WHAT YOU WILL DO >> Copy each line below that contains "navy".

TASK DATA >>
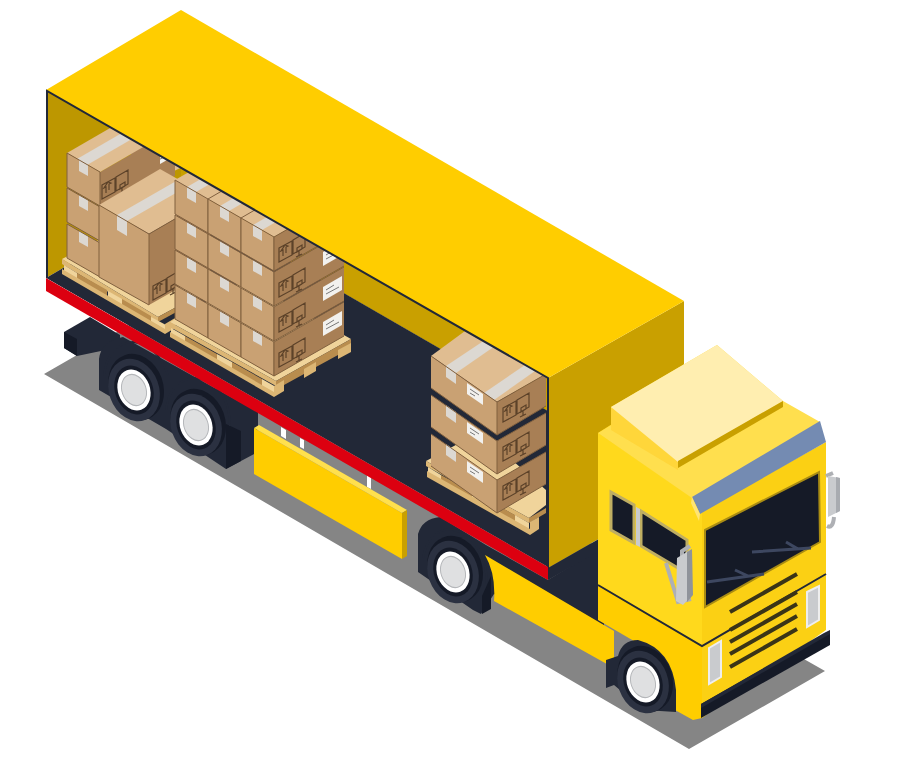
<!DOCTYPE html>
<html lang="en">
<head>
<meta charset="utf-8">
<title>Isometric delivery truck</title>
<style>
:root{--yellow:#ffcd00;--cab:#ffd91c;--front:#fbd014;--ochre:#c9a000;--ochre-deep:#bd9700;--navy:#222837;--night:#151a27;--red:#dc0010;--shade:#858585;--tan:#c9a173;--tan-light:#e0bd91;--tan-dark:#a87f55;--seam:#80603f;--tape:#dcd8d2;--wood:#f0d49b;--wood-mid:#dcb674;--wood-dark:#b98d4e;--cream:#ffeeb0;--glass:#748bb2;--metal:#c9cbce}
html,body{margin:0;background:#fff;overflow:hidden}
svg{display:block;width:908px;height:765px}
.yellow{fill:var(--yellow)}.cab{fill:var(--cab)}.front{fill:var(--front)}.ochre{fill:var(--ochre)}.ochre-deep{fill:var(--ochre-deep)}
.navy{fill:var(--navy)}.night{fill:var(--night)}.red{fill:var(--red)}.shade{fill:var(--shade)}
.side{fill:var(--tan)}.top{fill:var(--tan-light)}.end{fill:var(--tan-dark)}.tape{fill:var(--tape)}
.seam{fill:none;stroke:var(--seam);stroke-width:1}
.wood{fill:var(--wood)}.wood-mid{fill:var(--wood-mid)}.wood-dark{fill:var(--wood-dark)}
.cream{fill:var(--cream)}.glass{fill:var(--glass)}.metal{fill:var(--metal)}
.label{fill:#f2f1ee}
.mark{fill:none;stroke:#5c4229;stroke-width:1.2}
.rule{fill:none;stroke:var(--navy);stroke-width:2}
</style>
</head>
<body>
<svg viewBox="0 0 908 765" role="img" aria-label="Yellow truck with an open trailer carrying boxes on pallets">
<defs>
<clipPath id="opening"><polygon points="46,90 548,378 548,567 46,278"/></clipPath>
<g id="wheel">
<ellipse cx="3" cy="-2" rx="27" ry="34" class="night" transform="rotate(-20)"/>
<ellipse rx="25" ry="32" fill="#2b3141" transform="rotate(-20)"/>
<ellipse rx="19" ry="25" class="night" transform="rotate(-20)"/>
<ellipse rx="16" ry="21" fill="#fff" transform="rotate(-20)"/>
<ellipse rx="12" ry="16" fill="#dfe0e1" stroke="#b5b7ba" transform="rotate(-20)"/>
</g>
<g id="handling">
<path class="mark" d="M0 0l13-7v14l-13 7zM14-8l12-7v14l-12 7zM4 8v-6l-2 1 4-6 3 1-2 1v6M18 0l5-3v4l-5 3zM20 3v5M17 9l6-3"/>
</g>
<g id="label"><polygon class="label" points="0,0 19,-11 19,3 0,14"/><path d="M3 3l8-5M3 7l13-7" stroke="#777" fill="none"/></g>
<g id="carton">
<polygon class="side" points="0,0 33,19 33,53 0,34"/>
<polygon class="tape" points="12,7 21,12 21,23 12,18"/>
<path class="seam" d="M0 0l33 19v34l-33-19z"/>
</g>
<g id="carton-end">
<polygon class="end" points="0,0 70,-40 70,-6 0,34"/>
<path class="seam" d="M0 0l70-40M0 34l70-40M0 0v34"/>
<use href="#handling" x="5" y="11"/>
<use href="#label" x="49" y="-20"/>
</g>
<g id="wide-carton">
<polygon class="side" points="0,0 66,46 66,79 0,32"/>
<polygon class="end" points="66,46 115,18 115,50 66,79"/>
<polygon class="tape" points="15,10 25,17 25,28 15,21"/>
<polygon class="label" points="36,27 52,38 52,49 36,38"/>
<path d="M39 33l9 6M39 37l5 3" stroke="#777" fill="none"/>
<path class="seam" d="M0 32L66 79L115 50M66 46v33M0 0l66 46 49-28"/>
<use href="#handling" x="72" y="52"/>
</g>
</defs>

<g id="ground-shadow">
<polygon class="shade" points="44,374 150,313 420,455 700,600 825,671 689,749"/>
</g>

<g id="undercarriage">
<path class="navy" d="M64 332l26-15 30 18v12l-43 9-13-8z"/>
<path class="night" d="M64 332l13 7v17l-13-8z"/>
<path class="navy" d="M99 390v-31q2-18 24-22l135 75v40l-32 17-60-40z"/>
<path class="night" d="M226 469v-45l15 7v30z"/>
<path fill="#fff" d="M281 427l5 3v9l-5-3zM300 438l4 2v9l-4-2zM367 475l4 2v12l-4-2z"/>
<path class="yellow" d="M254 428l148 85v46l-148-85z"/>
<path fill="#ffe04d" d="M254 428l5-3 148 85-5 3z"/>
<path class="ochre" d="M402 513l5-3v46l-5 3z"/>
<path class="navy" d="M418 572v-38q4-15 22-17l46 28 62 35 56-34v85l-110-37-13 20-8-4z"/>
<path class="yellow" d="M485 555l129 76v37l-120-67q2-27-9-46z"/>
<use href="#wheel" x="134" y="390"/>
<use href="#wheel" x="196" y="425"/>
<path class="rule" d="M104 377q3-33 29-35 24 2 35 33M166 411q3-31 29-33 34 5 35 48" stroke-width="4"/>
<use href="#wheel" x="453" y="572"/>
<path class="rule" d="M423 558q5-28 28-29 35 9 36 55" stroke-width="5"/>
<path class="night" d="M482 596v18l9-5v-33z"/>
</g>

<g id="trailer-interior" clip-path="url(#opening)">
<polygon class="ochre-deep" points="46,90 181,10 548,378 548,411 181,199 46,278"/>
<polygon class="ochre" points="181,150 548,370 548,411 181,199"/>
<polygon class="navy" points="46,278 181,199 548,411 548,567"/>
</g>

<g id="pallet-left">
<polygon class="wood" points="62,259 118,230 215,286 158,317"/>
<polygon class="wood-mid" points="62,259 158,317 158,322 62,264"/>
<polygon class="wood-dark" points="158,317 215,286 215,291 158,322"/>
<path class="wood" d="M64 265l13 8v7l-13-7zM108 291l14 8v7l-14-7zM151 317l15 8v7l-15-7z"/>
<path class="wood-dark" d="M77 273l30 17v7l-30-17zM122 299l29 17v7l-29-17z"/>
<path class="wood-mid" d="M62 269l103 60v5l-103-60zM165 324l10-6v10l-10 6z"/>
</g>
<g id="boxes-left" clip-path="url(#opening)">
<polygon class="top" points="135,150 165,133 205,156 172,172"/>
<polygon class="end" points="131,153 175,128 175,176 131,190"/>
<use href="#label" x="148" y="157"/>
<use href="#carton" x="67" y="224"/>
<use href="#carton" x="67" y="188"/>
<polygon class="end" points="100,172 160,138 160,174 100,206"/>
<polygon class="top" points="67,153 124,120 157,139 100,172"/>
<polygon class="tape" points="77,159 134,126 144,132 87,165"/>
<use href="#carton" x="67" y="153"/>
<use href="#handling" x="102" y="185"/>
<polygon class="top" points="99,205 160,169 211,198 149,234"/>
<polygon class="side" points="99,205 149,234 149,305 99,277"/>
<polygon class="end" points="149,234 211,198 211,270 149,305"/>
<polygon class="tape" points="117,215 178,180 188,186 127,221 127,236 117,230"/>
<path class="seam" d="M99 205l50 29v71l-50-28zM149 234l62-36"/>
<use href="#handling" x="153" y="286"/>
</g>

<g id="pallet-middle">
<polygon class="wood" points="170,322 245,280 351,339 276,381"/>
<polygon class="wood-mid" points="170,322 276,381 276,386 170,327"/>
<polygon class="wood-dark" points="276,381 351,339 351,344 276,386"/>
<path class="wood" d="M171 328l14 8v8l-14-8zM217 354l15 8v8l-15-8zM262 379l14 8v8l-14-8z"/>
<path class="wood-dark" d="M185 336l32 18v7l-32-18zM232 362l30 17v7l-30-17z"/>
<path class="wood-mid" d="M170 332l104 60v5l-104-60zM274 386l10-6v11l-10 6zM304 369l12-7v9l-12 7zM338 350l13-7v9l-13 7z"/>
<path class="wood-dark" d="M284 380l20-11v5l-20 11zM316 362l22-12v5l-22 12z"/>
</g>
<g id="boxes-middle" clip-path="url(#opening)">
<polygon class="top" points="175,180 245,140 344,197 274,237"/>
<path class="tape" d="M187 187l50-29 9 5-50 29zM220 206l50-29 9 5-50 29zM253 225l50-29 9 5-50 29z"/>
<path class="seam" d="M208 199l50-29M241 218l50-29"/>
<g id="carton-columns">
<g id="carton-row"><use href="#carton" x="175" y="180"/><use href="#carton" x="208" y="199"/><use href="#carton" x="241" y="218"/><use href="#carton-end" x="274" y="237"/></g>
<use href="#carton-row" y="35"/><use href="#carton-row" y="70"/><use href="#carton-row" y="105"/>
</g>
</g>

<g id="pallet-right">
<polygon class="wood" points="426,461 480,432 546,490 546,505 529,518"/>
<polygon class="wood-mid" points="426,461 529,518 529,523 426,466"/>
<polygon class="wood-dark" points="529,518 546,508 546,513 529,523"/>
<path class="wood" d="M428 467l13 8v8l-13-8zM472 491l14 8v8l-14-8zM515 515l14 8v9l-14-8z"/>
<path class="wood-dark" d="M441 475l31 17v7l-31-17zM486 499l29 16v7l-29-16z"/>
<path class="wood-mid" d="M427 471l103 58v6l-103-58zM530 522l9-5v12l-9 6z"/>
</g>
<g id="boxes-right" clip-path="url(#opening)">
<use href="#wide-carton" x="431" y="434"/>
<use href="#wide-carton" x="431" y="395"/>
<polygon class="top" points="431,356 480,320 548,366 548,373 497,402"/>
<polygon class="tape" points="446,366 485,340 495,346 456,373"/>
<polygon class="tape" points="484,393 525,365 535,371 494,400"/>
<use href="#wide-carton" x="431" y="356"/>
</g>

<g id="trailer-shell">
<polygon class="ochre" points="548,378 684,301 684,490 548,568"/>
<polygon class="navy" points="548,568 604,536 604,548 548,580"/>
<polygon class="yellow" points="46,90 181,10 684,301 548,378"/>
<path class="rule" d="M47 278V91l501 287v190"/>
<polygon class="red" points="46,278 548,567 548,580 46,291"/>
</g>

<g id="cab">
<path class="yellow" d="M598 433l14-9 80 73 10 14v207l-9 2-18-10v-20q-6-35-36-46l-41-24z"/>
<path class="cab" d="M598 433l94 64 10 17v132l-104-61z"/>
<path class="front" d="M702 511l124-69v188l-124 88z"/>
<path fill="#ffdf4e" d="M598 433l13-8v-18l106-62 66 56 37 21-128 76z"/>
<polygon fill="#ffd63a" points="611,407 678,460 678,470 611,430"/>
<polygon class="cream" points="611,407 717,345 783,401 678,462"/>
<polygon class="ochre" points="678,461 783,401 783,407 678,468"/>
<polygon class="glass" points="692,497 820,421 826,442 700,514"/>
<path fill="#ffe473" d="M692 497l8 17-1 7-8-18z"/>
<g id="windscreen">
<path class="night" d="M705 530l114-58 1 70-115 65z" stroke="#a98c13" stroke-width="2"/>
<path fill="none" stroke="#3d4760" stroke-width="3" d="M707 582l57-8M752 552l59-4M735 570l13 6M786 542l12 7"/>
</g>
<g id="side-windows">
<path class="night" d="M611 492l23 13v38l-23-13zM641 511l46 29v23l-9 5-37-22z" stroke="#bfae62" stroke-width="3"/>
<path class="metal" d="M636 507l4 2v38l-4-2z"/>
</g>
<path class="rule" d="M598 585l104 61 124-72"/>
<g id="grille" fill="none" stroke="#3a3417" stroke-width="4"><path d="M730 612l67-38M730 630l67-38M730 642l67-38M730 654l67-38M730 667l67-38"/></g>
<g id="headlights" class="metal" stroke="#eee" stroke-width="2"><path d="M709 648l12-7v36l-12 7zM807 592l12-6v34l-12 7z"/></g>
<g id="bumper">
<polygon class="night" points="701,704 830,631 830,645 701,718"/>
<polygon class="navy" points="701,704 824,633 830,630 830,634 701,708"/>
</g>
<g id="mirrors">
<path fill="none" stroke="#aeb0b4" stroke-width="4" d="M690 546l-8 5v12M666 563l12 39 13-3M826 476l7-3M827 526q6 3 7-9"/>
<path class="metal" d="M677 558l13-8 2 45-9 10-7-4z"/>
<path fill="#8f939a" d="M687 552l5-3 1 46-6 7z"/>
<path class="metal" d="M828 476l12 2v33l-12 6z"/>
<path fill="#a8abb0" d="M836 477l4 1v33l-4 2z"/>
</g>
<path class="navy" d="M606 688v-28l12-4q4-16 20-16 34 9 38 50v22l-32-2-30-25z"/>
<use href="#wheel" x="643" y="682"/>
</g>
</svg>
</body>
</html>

EXERCISE ANSWER >>
:root{--yellow:#ffcd00;--cab:#ffd91c;--front:#fbd014;--ochre:#c9a000;--ochre-deep:#bd9700;--navy:#222837;--night:#151a27;--red:#dc0010;--shade:#858585;--tan:#c9a173;--tan-light:#e0bd91;--tan-dark:#a87f55;--seam:#80603f;--tape:#dcd8d2;--wood:#f0d49b;--wood-mid:#dcb674;--wood-dark:#b98d4e;--cream:#ffeeb0;--glass:#748bb2;--metal:#c9cbce}
.navy{fill:var(--navy)}.night{fill:var(--night)}.red{fill:var(--red)}.shade{fill:var(--shade)}
.rule{fill:none;stroke:var(--navy);stroke-width:2}
<path class="navy" d="M64 332l26-15 30 18v12l-43 9-13-8z"/>
<path class="navy" d="M99 390v-31q2-18 24-22l135 75v40l-32 17-60-40z"/>
<path class="navy" d="M418 572v-38q4-15 22-17l46 28 62 35 56-34v85l-110-37-13 20-8-4z"/>
<polygon class="navy" points="46,278 181,199 548,411 548,567"/>
<polygon class="navy" points="548,568 604,536 604,548 548,580"/>
<polygon class="navy" points="701,704 824,633 830,630 830,634 701,708"/>
<path class="navy" d="M606 688v-28l12-4q4-16 20-16 34 9 38 50v22l-32-2-30-25z"/>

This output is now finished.